Make your XML strongly-typed: Because you can, and its easy


Earlier in the week i posted a Twitter post commenting on how if your not using the XMLSerializer class to you advantage, well, as Scott Hanselman puts it now and then: Your doing it wrong. I use the XML Serializer classes on a daily basis to refer to my XML in a strongly typed manner and often wonder why i see people go to so much effort in creating hard to maintain code just to get data from or send it to an XML file.

image Don’t get me wrong, whatever floats your boat. But whenever i curiously ask if they’ve tried to use the XML Serializer classes for such a purpose, they usually state that their is just too much developer “friction” to make their use worthwhile.

This tweaks my interest, as creating an XML class is just way too easy and takes seconds. Not hours. Not Minutes. Seconds. Its just so easy, its almost comical. If this if the first time you’ve done this you’ll be in love – lets take a squiz at it.

What Friction?

So you have an XML file

This is usually where it starts. And this is usually where people lose interest in using the XML Serializer classes. Sure, converting a class you already have created to XML is easy. It looks like below and you’ve probably seen it a million times.

public class Product
    public int ProdID;
    public string ProductName;

    public static void GenerateXML()
        Product p = new Product();
        p.ProdID = 10;
        p.ProductName = "test";

        string strMyProductAsXml = Serialize<Product>(p);
    public static string Serialize<T>(object objectToSerialize)
        //Do cool serialisation here
        T objOutput = (T)objectToSerialize;
        XmlSerializer objSerializer = new XmlSerializer(typeof(T));
        StringWriter objWriter = new StringWriter();
        objSerializer.Serialize(objWriter, objOutput);

        return objWriter.ToString();

But this is not what we want – we want to do it the other way around. We want to generate the class from the XML not generate the XML from the class.

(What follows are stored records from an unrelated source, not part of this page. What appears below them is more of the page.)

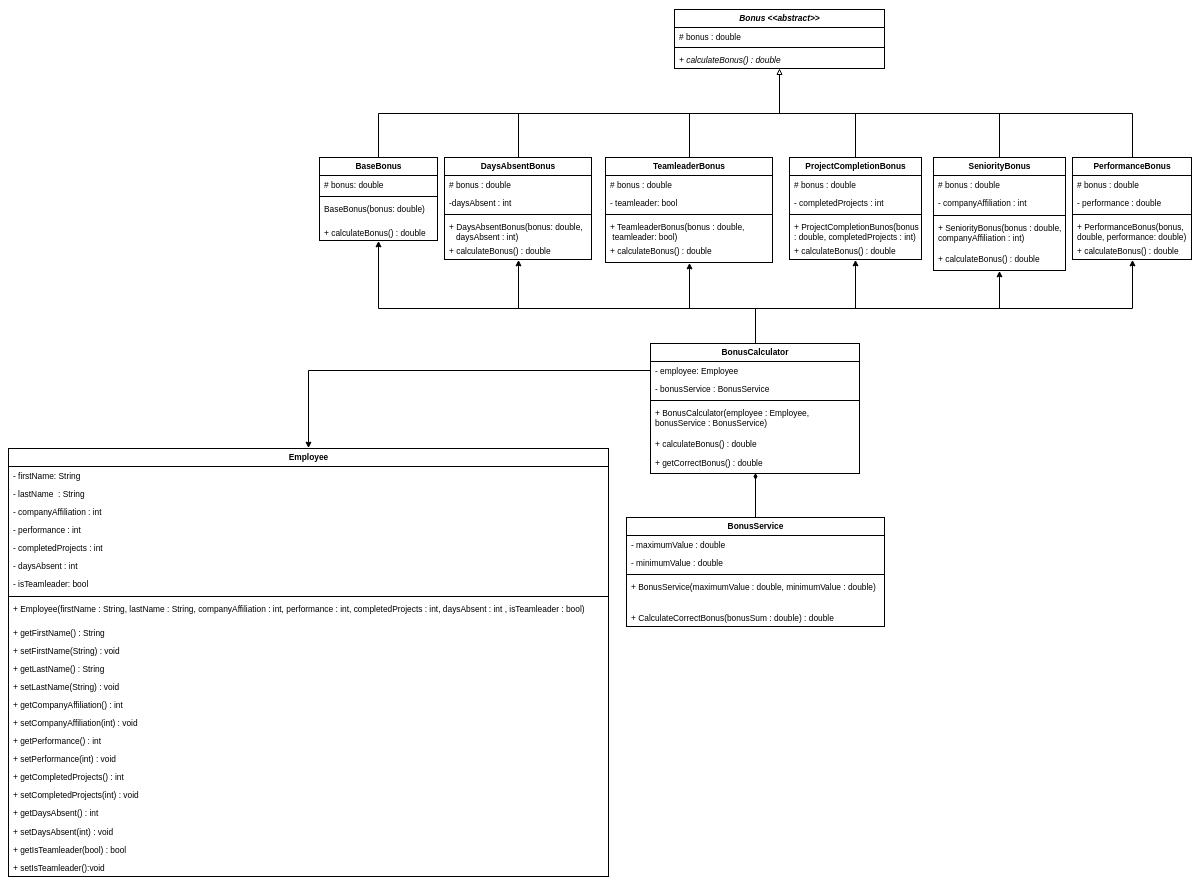
<!DOCTYPE html>
<html lang="en">
<head>
<meta charset="utf-8">
<title>Bonus class diagram</title>
<style>
:root { --ink: #000; --paper: #fff; }
* { box-sizing: border-box; margin: 0; padding: 0; }
body { width: 1200px; height: 887px; overflow: hidden; background: var(--paper); }
.diagram {
  position: relative; width: 1200px; height: 887px; overflow: hidden;
  color: var(--ink); font: 8.37px/10px "Liberation Sans", Arial, sans-serif;
}
.connectors { position: absolute; left: 0; top: 0; }
.connectors path { fill: none; stroke: var(--ink); }
.connectors .solid { fill: var(--ink); }
.connectors .hollow { fill: var(--paper); }
.class {
  position: absolute; left: var(--x); top: var(--y); width: var(--w); height: var(--h);
  display: flex; flex-direction: column;
  border: 1px solid var(--ink); background: var(--paper);
}
.class h2 {
  flex: none; height: 18px; border-bottom: 1px solid var(--ink);
  font-size: inherit; line-height: 17px; font-weight: bold; text-align: center;
}
.class ul { list-style: none; }
.fields { flex: none; height: var(--fields); }
.methods { flex: 1; border-top: 1px solid var(--ink); padding-top: 3px; }
.class li { height: 18.1px; padding: 3.5px 0 0 4px; white-space: pre; }
.class .ctor { height: 24px; }
.class .ctor-tall { height: 31px; }
.abstract h2, .abstract .methods { font-style: italic; }
</style>
</head>
<body>
<main class="diagram">
  <svg class="connectors" width="1200" height="887" viewBox="0 0 1200 887" aria-hidden="true">
    <defs>
      <path id="arrow" class="solid" d="M0 1L-2.5 6L0 5L2.5 6Z"/>
    </defs>
    <g class="inheritance">
      <path d="M378.5 157V113.5H1132.5V157M518.5 157V113.5M689.5 157V113.5M855.5 157V113.5M999.5 157V113.5M779.5 113.5V74"/>
      <path class="hollow" d="M779.5 69.5L777 74.5H782Z"/>
    </g>
    <g class="association">
      <path d="M755.5 343V308.5M378.5 246V308.5H1132.5V264M518.5 264V308.5M689.5 267V308.5M855.5 264V308.5M999.5 275V308.5"/>
      <use href="#arrow" x="378.5" y="241"/>
      <use href="#arrow" x="518.5" y="260"/>
      <use href="#arrow" x="689.5" y="263"/>
      <use href="#arrow" x="855.5" y="260"/>
      <use href="#arrow" x="999.5" y="271"/>
      <use href="#arrow" x="1132.5" y="260"/>
      <path d="M650 370.5H308.5V443"/>
      <use href="#arrow" transform="translate(308.5 448) rotate(180)"/>
    </g>
    <g class="composition">
      <path d="M755.5 478V517"/>
      <path class="solid" d="M755.5 474L757 476.5L755.5 479L754 476.5Z"/>
    </g>
  </svg>

  <section class="class abstract" style="--x:674px;--y:9px;--w:211px;--h:60px;--fields:19px">
    <h2>Bonus &lt;&lt;abstract&gt;&gt;</h2>
    <ul class="fields"><li># bonus : double</li></ul>
    <ul class="methods"><li>+ calculateBonus() : double</li></ul>
  </section>

  <section class="class" style="--x:319px;--y:157px;--w:119px;--h:84px;--fields:20px">
    <h2>BaseBonus</h2>
    <ul class="fields"><li># bonus: double</li></ul>
    <ul class="methods">
      <li class="ctor">BaseBonus(bonus: double)</li>
      <li>+ calculateBonus() : double</li>
    </ul>
  </section>

  <section class="class" style="--x:444px;--y:157px;--w:148px;--h:103px;--fields:38px">
    <h2>DaysAbsentBonus</h2>
    <ul class="fields"><li># bonus : double</li><li>-daysAbsent : int</li></ul>
    <ul class="methods">
      <li class="ctor">+ DaysAbsentBonus(bonus: double,
   daysAbsent : int)</li>
      <li>+ calculateBonus() : double</li>
    </ul>
  </section>

  <section class="class" style="--x:605px;--y:157px;--w:168px;--h:106px;--fields:38px">
    <h2>TeamleaderBonus</h2>
    <ul class="fields"><li># bonus : double</li><li>- teamleader: bool</li></ul>
    <ul class="methods">
      <li class="ctor">+ TeamleaderBonus(bonus : double,
 teamleader: bool)</li>
      <li>+ calculateBonus() : double</li>
    </ul>
  </section>

  <section class="class" style="--x:789px;--y:157px;--w:133px;--h:103px;--fields:38px">
    <h2>ProjectCompletionBonus</h2>
    <ul class="fields"><li># bonus : double</li><li>- completedProjects : int</li></ul>
    <ul class="methods">
      <li class="ctor">+ ProjectCompletionBunos(bonus
: double, completedProjects : int)</li>
      <li>+ calculateBonus() : double</li>
    </ul>
  </section>

  <section class="class" style="--x:933px;--y:157px;--w:133px;--h:114px;--fields:39px">
    <h2>SeniorityBonus</h2>
    <ul class="fields"><li># bonus : double</li><li>- companyAffiliation : int</li></ul>
    <ul class="methods">
      <li class="ctor-tall">+ SeniorityBonus(bonus : double,
companyAffiliation : int)</li>
      <li>+ calculateBonus() : double</li>
    </ul>
  </section>

  <section class="class" style="--x:1072px;--y:157px;--w:120px;--h:103px;--fields:38px">
    <h2>PerformanceBonus</h2>
    <ul class="fields"><li># bonus : double</li><li>- performance : double</li></ul>
    <ul class="methods">
      <li class="ctor">+ PerformanceBonus(bonus,
double, performance: double)</li>
      <li>+ calculateBonus() : double</li>
    </ul>
  </section>

  <section class="class" style="--x:650px;--y:343px;--w:210px;--h:131px;--fields:38px">
    <h2>BonusCalculator</h2>
    <ul class="fields"><li>- employee: Employee</li><li>- bonusService : BonusService</li></ul>
    <ul class="methods">
      <li class="ctor-tall">+ BonusCalculator(employee : Employee,
bonusService : BonusService)</li>
      <li style="height:19.5px">+ calculateBonus() : double</li>
      <li>+ getCorrectBonus() : double</li>
    </ul>
  </section>

  <section class="class" style="--x:626px;--y:517px;--w:259px;--h:110px;--fields:38px">
    <h2>BonusService</h2>
    <ul class="fields"><li>- maximumValue : double</li><li>- minimumValue : double</li></ul>
    <ul class="methods">
      <li class="ctor-tall">+ BonusService(maximumValue : double, minimumValue : double)</li>
      <li>+ CalculateCorrectBonus(bonusSum : double) : double</li>
    </ul>
  </section>

  <section class="class" style="--x:8px;--y:448px;--w:601px;--h:429px;--fields:129px">
    <h2>Employee</h2>
    <ul class="fields">
      <li>- firstName: String</li>
      <li>- lastName  : String</li>
      <li>- companyAffiliation : int</li>
      <li>- performance : int</li>
      <li>- completedProjects : int</li>
      <li>- daysAbsent : int</li>
      <li>- isTeamleader: bool</li>
    </ul>
    <ul class="methods">
      <li class="ctor">+ Employee(firstName : String, lastName : String, companyAffiliation : int, performance : int, completedProjects : int, daysAbsent : int , isTeamleader : bool)</li>
      <li>+ getFirstName() : String</li>
      <li>+ setFirstName(String) : void</li>
      <li>+ getLastName() : String</li>
      <li>+ setLastName(String) : void</li>
      <li>+ getCompanyAffiliation() : int</li>
      <li>+ setCompanyAffiliation(int) : void</li>
      <li>+ getPerformance() : int</li>
      <li>+ setPerformance(int) : void</li>
      <li>+ getCompletedProjects() : int</li>
      <li>+ setCompletedProjects(int) : void</li>
      <li>+ getDaysAbsent() : int</li>
      <li>+ setDaysAbsent(int) : void</li>
      <li>+ getIsTeamleader(bool) : bool</li>
      <li>+ setIsTeamleader():void</li>
    </ul>
  </section>
</main>
</body>
</html>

So lets take a look at our XML:

<?xml version="1.0" encoding="utf-8" ?>
        <prodName>Frosty fruit</prodName>

In this user case, we have a bunch of products coming from an API request and i need to use it, so i can DeSerialize it into a class and use it directly in code.

This is where the magical XSD.exe swoops in to save the day. The official name is the XML Schema Definition Tool, and its your new best friend. So lets suit up and hit the road.

So start by saving this XML to a file.

Open up your Visual Studio Command Prompt and move to the directory that your XML file is in.




This will create a an XSD reference file that replicates your XML files data format.

Now we just need an magical c# class from this – we’re already half way there.


This will generate a c# class from your XSD file.


And your done!!!


It’s that simple. Now you have a class named product.cs that will do everything you want plus much much more. Just import it into your project and your done. Did i tell you about the steak knives?

Now you can serialize your xml into this class with ease…


XmlSerializer ser = new XmlSerializer(typeof(products));

StringReader reader = new StringReader(myXmlString);

products objOutput = (products)ser.Deserialize(reader);


But what if its not perfect?

There is a chance that it doesn’t work out perfect. Your class may just contain strings, but it needs to have column data types so that you can verify your data and make sure its in the correct format. This is simple. Double click your xsd file and open it in Visual Studio.


In this case, i want to change prodID to an Int32 so that i can make sure i don’t send invalid data to the API I'm planning on using. Select the prodID field and view its properties. Change its data type to Int32 and save your file.


Now open up your Visual Studio Command Prompt windows and run XSD again:



Now my product.cs file will make your prodID an integer.

Now go grab a coffee and make a sacrifice to your deity of choice.